** WHAT IS BEING ASKED **
What lines in the data below mention the string "font"? Copy them out.

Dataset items

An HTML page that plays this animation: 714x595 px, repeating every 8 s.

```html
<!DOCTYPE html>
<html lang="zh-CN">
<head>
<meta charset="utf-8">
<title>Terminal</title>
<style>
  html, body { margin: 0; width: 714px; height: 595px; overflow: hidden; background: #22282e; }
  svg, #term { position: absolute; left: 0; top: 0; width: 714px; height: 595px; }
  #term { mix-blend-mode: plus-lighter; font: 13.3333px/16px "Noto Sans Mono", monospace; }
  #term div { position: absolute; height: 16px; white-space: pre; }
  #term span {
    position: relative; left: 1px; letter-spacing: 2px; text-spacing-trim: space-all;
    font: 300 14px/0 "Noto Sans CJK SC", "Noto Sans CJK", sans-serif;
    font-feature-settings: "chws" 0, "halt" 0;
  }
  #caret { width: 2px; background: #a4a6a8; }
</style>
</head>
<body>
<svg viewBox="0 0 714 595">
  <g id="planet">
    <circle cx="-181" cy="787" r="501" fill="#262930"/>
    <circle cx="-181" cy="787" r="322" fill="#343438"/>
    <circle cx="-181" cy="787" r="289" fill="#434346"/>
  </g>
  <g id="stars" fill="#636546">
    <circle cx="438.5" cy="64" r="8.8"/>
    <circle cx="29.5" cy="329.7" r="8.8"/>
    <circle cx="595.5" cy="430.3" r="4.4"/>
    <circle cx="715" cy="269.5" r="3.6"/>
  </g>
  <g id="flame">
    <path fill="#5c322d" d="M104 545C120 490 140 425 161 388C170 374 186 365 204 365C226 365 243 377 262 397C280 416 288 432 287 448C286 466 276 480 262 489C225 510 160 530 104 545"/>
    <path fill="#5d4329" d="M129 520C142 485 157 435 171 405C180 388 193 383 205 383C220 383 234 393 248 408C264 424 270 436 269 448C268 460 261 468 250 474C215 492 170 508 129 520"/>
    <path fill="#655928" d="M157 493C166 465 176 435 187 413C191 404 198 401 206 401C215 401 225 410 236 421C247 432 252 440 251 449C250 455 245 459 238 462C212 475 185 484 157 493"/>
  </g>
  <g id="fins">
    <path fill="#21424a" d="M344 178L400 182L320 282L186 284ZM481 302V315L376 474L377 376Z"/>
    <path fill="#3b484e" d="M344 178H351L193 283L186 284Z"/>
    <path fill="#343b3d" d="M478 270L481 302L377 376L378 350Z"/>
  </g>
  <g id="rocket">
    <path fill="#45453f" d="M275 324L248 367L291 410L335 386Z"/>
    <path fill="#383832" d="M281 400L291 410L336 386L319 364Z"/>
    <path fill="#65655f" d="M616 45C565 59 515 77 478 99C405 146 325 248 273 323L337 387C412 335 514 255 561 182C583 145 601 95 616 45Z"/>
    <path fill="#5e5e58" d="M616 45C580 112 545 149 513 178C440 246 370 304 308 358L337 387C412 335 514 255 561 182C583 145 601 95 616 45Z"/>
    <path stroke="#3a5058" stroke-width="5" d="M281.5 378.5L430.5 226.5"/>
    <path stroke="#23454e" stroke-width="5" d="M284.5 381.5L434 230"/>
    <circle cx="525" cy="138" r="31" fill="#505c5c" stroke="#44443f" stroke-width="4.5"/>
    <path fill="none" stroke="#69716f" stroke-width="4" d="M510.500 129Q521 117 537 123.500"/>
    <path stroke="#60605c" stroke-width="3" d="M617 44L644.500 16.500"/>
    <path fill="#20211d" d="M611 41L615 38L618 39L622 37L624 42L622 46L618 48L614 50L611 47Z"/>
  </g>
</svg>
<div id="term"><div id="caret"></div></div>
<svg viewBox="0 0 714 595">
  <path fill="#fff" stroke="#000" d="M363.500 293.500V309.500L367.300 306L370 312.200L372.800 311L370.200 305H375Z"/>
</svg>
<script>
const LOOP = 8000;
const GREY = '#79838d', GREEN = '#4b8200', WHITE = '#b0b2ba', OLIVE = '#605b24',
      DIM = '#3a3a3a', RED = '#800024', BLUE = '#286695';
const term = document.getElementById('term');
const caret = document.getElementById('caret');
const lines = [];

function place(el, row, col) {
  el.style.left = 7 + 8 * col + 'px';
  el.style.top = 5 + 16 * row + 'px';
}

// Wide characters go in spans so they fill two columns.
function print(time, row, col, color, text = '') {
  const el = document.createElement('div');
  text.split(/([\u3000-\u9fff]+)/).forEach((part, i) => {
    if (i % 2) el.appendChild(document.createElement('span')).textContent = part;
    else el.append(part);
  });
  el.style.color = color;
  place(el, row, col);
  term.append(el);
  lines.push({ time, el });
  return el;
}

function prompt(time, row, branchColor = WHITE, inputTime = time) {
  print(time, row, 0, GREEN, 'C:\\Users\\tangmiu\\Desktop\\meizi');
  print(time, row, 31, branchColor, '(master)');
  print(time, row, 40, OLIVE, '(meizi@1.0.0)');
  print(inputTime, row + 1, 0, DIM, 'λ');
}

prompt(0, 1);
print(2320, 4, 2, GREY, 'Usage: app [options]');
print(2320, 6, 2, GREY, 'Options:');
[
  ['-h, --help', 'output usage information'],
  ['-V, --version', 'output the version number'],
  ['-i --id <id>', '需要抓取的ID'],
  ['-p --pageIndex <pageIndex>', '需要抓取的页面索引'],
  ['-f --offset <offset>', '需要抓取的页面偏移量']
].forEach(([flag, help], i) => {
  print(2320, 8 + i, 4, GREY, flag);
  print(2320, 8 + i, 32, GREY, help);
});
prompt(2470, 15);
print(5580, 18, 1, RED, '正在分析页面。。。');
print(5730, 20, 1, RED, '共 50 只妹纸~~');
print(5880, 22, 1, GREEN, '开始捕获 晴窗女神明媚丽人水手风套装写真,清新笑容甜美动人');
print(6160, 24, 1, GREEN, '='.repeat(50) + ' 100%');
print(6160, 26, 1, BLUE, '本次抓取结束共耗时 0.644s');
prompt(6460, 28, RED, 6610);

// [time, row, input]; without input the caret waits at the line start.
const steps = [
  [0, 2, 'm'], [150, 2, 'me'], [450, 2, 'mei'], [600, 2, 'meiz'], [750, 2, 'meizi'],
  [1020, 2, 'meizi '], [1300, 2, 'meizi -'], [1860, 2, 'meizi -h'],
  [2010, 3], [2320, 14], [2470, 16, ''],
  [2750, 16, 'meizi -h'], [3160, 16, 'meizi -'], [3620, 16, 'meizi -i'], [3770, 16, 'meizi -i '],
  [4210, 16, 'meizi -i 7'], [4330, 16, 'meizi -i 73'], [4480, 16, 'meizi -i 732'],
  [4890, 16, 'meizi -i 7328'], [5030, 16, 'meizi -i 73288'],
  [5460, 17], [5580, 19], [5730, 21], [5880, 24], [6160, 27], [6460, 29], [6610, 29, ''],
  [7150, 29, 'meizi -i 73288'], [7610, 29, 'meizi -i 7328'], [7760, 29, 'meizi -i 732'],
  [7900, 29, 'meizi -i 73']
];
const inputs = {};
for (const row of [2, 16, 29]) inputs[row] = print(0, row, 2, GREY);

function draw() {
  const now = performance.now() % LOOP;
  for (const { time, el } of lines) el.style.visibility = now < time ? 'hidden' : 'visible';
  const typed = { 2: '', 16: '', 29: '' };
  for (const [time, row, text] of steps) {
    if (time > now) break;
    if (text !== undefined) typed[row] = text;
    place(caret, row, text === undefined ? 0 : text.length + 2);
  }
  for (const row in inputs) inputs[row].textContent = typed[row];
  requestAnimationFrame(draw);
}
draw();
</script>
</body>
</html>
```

** EXERCISE OUTPUT **
  #term { mix-blend-mode: plus-lighter; font: 13.3333px/16px "Noto Sans Mono", monospace; }
    font: 300 14px/0 "Noto Sans CJK SC", "Noto Sans CJK", sans-serif;
    font-feature-settings: "chws" 0, "halt" 0;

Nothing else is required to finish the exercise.